In November 2019, Reddie & Grose reported on a decision of the UK IPO in relation to a partially-successful opposition by Unilever PLC to UK Application No 3298871. The applicant’s appeal against this decision has now been dismissed, despite an acknowledgement from the Appointed Person that “valid criticisms” had been made about Unilever’s evidence of use as part of their opposition. This case confirms the well-established principle that it is not essential to file specific types of evidence in order to prove use of a mark, but that the evidence as a whole must demonstrate genuine use. It also suggests that genuine use of a mark may be found even if the evidence filed relates to a precursor of the protected goods, rather than the protected goods themselves: in this case, the relevant protected goods were “ice cream”, while the evidence primarily related to sales of ice cream mix.

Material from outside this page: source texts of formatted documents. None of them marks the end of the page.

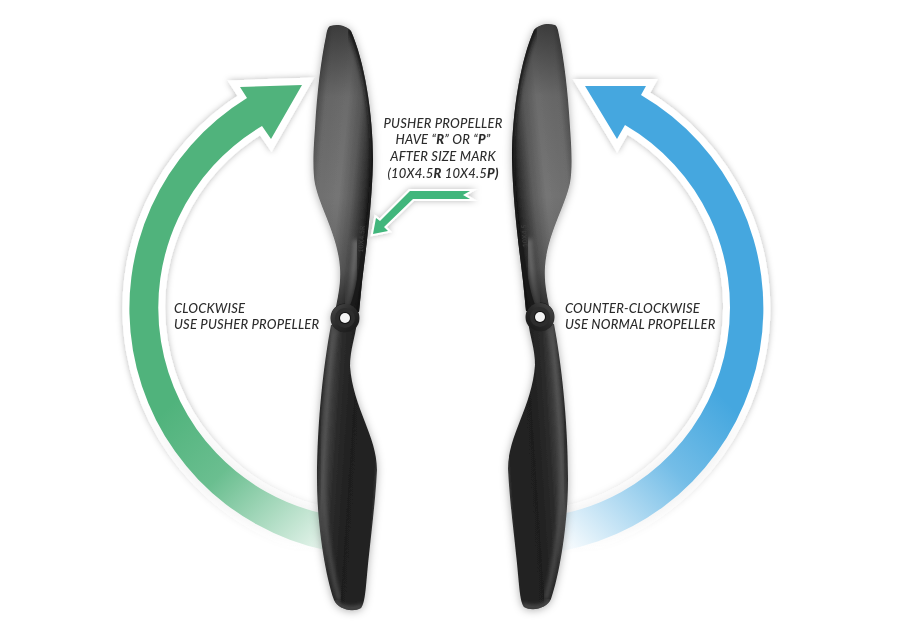
<!DOCTYPE html>
<html lang="en">
<head>
<meta charset="utf-8">
<title>Propeller rotation guide</title>
<style>
:root {
  --paper: #ffffff;
  --ink: #2b2b2b;
  --green: #50b37c;
  --green-bright: #41b67c;
  --blue: #45a7df;
  --engraving: #3a3a3a;
}
* { box-sizing: border-box; margin: 0; padding: 0; }
html, body { width: 900px; height: 631px; overflow: hidden; background: var(--paper); }
.guide {
  position: relative;
  width: 900px;
  height: 631px;
  overflow: hidden;
  background: var(--paper);
  color: var(--ink);
  font: italic 500 13px/16.7px Lato, "Open Sans", sans-serif;
  letter-spacing: .2px;
}
.drawing { position: absolute; inset: 0; display: block; }
.label { position: absolute; white-space: nowrap; text-transform: uppercase; }
.label span { display: block; }
.label b { font-weight: 800; }
.label-clockwise { left: 174px; top: 299.5px; }
.label-counter { left: 565px; top: 299.5px; }
.label-mark { left: 343px; width: 200px; top: 114.5px; text-align: center; }
.size-mark {
  position: absolute;
  width: 34px;
  height: 8px;
  font: 700 7px/8px Lato, sans-serif;
  letter-spacing: 0;
  text-align: center;
  color: var(--engraving);
}
.size-mark-pusher { left: 344px; top: 235px; transform: rotate(-86deg); }
.size-mark-normal { left: 507px; top: 232px; transform: rotate(-94deg); }
</style>
</head>
<body>
<main class="guide">
  <svg class="drawing" width="900" height="631" viewBox="0 0 900 631" aria-hidden="true">
    <defs>
      <linearGradient id="green-fade" gradientUnits="userSpaceOnUse" x1="185" y1="390" x2="335" y2="540">
        <stop offset="0" stop-color="var(--green)"/>
        <stop offset=".4" stop-color="var(--green)" stop-opacity=".85"/>
        <stop offset="1" stop-color="var(--green)" stop-opacity=".12"/>
      </linearGradient>
      <linearGradient id="blue-fade" gradientUnits="userSpaceOnUse" x1="715" y1="390" x2="565" y2="540">
        <stop offset="0" stop-color="var(--blue)"/>
        <stop offset=".4" stop-color="var(--blue)" stop-opacity=".75"/>
        <stop offset="1" stop-color="var(--blue)" stop-opacity=".06"/>
      </linearGradient>
      <linearGradient id="upper-face" gradientUnits="userSpaceOnUse" x1="313" y1="150" x2="373" y2="156">
        <stop offset="0" stop-color="#555"/>
        <stop offset=".12" stop-color="#6e6e6e"/>
        <stop offset=".5" stop-color="#757575"/>
        <stop offset=".72" stop-color="#5c5c5c"/>
        <stop offset=".9" stop-color="#333"/>
        <stop offset="1" stop-color="#1c1c1c"/>
      </linearGradient>
      <linearGradient id="upper-depth" x1="0" y1="0" x2="0" y2="1">
        <stop offset="0" stop-color="#111" stop-opacity=".55"/>
        <stop offset=".25" stop-color="#111" stop-opacity=".1"/>
        <stop offset=".6" stop-color="#111" stop-opacity="0"/>
        <stop offset=".85" stop-color="#111" stop-opacity=".15"/>
        <stop offset="1" stop-color="#111" stop-opacity=".65"/>
      </linearGradient>
      <linearGradient id="lower-face" gradientUnits="userSpaceOnUse" x1="317" y1="470" x2="377" y2="474">
        <stop offset="0" stop-color="#2a2a2a"/>
        <stop offset=".1" stop-color="#484848"/>
        <stop offset=".28" stop-color="#2b2b2b"/>
        <stop offset=".55" stop-color="#1f1f1f"/>
        <stop offset=".95" stop-color="#242424"/>
        <stop offset="1" stop-color="#3a3a3a"/>
      </linearGradient>
      <linearGradient id="hub-face" x1="0" y1="0" x2="1" y2="1">
        <stop offset="0" stop-color="#4a4a4a"/>
        <stop offset=".5" stop-color="#292929"/>
        <stop offset="1" stop-color="#161616"/>
      </linearGradient>
      <filter id="soft-shadow" x="-20%" y="-20%" width="140%" height="140%">
        <feDropShadow dx="0" dy="0" stdDeviation="3" flood-color="#000" flood-opacity=".28"/>
      </filter>
      <filter id="blade-shadow" x="-40%" y="-10%" width="180%" height="120%">
        <feDropShadow dx="0" dy="1" stdDeviation="4" flood-color="#000" flood-opacity=".32"/>
      </filter>
      <filter id="blur"><feGaussianBlur stdDeviation="2"/></filter>
      <linearGradient id="outline-fade" gradientUnits="userSpaceOnUse" x1="0" y1="400" x2="0" y2="550">
        <stop offset="0" stop-color="#fff"/>
        <stop offset="1" stop-color="#fff" stop-opacity="0"/>
      </linearGradient>
      <path id="clockwise-arrow" d="M325 550A247 247 0 0 1 247 98L240 87L302 85L271 139L262 126A211 211 0 0 0 325 514Z"/>
      <path id="counter-arrow" d="M562 551A247 247 0 0 0 641 95L646 86L585 86L617 139L625 125A211 211 0 0 1 562 514Z"/>
      <path id="pointer-arrow" d="M373 234L376 218L380 221L410 191H470L463 195L470 199H413L384 227L388 231Z"/>
      <path id="upper-blade" d="M330 26C337 24 346 25 351 31C364 60 373 112 373 160C372 206 366 248 362 282L359 312L335 312C338 296 341 284 340 268C338 236 320 208 315 184C312 168 314 142 315 128C317 92 321 60 326 36C327 30 328 27 330 26Z"/>
      <path id="lower-blade" d="M331 325C324 362 317 420 317 480C317 524 325 574 334 600C338 609 352 613 361 608C364 604 365 596 366 586C369 548 375 510 377 470C377 436 353 408 350 366C350 350 355 338 357 322Z"/>
      <clipPath id="upper-clip"><use href="#upper-blade"/></clipPath>
      <clipPath id="lower-clip"><use href="#lower-blade"/></clipPath>
      <g id="propeller">
        <g filter="url(#blade-shadow)">
          <use href="#lower-blade" fill="url(#lower-face)"/>
          <use href="#upper-blade" fill="url(#upper-face)"/>
          <circle cx="345" cy="318" r="14.5" fill="#222"/>
        </g>
        <g clip-path="url(#upper-clip)">
          <path d="M351 28C366 60 376 112 376 160C376 212 368 260 360 314" fill="none" stroke="#161616" stroke-width="9" filter="url(#blur)"/>
          <path d="M356 240C354 270 352 290 346 308" fill="none" stroke="#777" stroke-width="6" filter="url(#blur)"/>
          <use href="#upper-blade" fill="url(#upper-depth)"/>
          <path d="M365 240C361 270 358 290 352 306" fill="none" stroke="#1a1a1a" stroke-width="4"/>
        </g>
        <g clip-path="url(#lower-clip)">
          <path d="M335 330C328 372 323 430 323 480C324 524 330 566 339 600" fill="none" stroke="#5a5a5a" stroke-width="3" filter="url(#blur)"/>
          <path d="M334 601C342 610 354 610 363 606" fill="none" stroke="#555" stroke-width="4" filter="url(#blur)"/>
          <path d="M329 330H358" stroke="#0d0d0d" stroke-width="8" filter="url(#blur)"/>
        </g>
        <circle cx="345" cy="318" r="14" fill="url(#hub-face)"/>
        <circle cx="345" cy="318" r="10" fill="#2d2d2d"/>
        <circle cx="345" cy="318" r="6" fill="#111"/>
        <circle cx="345" cy="318" r="5" fill="#f4f4f4"/>
      </g>
    </defs>

    <g id="rotation-arrows">
      <g filter="url(#soft-shadow)" fill="url(#outline-fade)" stroke="url(#outline-fade)" stroke-width="14">
        <use href="#clockwise-arrow"/>
        <use href="#counter-arrow"/>
      </g>
      <g fill="#fff">
        <use href="#clockwise-arrow"/>
        <use href="#counter-arrow"/>
      </g>
      <use href="#clockwise-arrow" fill="url(#green-fade)"/>
      <use href="#counter-arrow" fill="url(#blue-fade)"/>
    </g>

    <use href="#propeller"/>
    <use href="#propeller" transform="translate(885 -1) scale(-1 1)"/>

    <use href="#pointer-arrow" fill="#fff" stroke="#fff" stroke-width="4" filter="url(#soft-shadow)"/>
    <use href="#pointer-arrow" fill="var(--green-bright)"/>
  </svg>

  <p class="label label-mark">
    <span>Pusher propeller</span>
    <span>have “<b>R</b>” or “<b>P</b>”</span>
    <span>after size mark</span>
    <span>(10x4.5<b>R</b> 10x4.5<b>P)</b></span>
  </p>
  <p class="label label-clockwise">
    <span>Clockwise</span>
    <span>use pusher propeller</span>
  </p>
  <p class="label label-counter">
    <span>Counter-clockwise</span>
    <span>use normal propeller</span>
  </p>
  <p class="size-mark size-mark-pusher">10X4.5R</p>
  <p class="size-mark size-mark-normal">10X4.5</p>
</main>
</body>
</html>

The owner of an earlier mark which had been recognised as famous in China was unsuccessful in an opposition to an EUTM application based on prior registrations of variants on that mark. However, they subsequently succeeded in a cancellation action, in which they alleged that the Registrant (originally from China) must have been aware of their mark and had acted in bad faith in registering it.
A recent decision of the UK IPO in opposition proceedings illustrates the need to be able to supply appropriate and adequate evidence of use if an Opponent relies on an earlier right which has been registered for more than 5 years. It also serves as a reminder that you will not be awarded costs even if you are the winning party, unless you actually ask for them!